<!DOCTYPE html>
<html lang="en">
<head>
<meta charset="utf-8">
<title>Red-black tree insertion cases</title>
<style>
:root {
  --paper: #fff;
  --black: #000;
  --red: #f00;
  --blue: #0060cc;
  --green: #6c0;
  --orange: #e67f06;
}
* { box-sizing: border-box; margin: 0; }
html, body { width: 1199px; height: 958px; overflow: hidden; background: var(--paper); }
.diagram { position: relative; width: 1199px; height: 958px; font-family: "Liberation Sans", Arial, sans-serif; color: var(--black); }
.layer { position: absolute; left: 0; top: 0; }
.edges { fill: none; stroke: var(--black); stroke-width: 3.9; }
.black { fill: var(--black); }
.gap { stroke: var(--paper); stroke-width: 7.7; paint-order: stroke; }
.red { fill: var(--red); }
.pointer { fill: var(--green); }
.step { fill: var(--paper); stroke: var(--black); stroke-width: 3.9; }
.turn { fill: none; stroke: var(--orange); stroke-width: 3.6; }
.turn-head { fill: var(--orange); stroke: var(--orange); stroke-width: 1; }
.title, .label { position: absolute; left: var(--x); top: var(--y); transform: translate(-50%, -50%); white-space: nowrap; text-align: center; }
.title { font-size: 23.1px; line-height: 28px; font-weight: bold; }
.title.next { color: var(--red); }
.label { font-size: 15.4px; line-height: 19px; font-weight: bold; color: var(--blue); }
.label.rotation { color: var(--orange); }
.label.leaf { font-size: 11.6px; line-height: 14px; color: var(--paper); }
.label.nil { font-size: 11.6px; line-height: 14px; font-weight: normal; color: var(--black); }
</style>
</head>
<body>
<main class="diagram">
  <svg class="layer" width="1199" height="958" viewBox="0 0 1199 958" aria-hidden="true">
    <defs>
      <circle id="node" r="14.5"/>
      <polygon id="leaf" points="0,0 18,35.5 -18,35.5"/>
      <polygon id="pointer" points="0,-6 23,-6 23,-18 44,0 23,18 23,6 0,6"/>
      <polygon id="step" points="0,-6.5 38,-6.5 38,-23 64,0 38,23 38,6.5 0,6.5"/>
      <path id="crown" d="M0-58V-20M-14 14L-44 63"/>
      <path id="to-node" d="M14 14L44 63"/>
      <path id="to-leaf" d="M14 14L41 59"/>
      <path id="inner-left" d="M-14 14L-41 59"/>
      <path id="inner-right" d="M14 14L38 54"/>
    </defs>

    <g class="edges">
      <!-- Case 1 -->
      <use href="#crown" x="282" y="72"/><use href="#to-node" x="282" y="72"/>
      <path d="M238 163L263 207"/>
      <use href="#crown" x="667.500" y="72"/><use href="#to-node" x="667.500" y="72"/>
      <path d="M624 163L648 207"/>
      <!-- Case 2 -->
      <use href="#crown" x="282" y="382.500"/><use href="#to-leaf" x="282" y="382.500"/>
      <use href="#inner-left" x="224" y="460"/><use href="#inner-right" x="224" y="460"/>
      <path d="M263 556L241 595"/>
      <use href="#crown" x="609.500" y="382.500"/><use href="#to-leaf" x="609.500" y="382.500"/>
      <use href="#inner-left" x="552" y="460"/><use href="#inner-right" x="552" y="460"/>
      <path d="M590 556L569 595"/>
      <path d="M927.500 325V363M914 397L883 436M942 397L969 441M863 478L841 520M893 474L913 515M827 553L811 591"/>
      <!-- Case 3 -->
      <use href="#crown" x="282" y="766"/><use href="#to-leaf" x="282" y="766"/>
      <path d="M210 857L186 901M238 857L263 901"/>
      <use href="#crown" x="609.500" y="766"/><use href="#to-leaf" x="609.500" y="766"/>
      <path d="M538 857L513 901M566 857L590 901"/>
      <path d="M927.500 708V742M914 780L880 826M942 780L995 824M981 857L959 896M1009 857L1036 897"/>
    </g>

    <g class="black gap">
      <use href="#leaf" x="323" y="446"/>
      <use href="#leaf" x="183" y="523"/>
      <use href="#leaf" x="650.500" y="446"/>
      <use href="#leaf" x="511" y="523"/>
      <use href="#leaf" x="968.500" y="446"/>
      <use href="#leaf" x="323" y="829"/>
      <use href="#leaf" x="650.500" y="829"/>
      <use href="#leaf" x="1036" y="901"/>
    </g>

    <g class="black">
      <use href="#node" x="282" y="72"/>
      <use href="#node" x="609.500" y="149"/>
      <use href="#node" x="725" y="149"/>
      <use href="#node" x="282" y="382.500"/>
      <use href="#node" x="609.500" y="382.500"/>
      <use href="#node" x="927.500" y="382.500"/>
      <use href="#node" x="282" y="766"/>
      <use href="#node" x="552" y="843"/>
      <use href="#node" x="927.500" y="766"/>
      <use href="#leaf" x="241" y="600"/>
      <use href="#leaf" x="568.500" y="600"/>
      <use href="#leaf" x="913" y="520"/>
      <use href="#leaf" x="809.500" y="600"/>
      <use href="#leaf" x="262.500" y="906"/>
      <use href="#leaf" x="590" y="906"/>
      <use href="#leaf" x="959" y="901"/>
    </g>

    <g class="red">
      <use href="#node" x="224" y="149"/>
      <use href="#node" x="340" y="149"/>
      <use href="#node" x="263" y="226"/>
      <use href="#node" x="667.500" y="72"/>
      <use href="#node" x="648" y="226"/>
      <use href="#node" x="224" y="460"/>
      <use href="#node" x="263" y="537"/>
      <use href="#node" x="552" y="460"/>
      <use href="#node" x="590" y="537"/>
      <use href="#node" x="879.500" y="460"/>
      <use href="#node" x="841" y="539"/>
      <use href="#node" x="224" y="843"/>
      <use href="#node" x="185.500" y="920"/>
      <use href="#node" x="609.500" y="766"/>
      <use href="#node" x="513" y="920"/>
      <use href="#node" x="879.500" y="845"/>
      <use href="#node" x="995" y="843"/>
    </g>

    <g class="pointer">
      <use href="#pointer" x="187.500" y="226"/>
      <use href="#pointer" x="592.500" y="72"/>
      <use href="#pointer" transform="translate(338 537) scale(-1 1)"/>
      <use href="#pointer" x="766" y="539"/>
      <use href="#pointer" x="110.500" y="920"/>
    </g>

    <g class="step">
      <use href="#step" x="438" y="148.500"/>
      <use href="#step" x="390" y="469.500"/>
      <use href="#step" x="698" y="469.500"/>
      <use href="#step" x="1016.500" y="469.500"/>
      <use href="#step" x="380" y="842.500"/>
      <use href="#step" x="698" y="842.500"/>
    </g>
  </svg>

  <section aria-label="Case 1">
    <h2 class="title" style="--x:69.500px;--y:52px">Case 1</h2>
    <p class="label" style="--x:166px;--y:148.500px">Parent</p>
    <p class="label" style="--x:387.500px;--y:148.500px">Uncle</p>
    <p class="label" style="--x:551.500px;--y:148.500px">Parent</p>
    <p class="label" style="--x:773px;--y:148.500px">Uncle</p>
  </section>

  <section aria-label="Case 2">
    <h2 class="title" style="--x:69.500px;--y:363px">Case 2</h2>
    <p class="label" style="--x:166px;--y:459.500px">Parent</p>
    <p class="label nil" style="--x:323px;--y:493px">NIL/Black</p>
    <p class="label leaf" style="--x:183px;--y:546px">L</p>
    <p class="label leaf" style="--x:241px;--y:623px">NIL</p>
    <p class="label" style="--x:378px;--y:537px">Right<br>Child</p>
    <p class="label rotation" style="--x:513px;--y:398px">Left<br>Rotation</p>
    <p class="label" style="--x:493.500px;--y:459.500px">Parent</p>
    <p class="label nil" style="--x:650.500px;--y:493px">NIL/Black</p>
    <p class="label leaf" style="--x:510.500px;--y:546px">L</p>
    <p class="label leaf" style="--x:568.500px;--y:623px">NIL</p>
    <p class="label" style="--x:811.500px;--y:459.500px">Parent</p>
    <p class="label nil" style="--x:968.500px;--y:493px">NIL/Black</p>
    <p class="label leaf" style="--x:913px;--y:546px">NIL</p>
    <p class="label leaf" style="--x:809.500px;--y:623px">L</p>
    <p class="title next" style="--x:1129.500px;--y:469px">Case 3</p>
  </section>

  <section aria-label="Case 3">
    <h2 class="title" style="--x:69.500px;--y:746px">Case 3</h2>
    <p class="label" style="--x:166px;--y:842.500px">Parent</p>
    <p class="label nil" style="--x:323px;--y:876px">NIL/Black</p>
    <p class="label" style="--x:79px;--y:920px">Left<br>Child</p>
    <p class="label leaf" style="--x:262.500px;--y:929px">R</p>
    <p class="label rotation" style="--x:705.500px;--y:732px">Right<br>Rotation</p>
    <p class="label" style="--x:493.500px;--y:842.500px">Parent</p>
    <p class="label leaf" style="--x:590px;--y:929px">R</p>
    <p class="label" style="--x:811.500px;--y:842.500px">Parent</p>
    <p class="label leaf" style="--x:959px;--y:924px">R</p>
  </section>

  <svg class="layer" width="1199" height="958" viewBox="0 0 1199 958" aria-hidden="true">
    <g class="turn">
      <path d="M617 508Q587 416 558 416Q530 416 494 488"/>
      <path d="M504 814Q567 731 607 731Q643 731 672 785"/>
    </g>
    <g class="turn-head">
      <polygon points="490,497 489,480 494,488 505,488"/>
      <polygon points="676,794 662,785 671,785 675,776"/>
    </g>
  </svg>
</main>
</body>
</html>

**What to do**
Show all lines in the entries above where the word "color" appears.

**Result of the task**
.diagram { position: relative; width: 1199px; height: 958px; font-family: "Liberation Sans", Arial, sans-serif; color: var(--black); }
.title.next { color: var(--red); }
.label { font-size: 15.4px; line-height: 19px; font-weight: bold; color: var(--blue); }
.label.rotation { color: var(--orange); }
.label.leaf { font-size: 11.6px; line-height: 14px; color: var(--paper); }
.label.nil { font-size: 11.6px; line-height: 14px; font-weight: normal; color: var(--black); }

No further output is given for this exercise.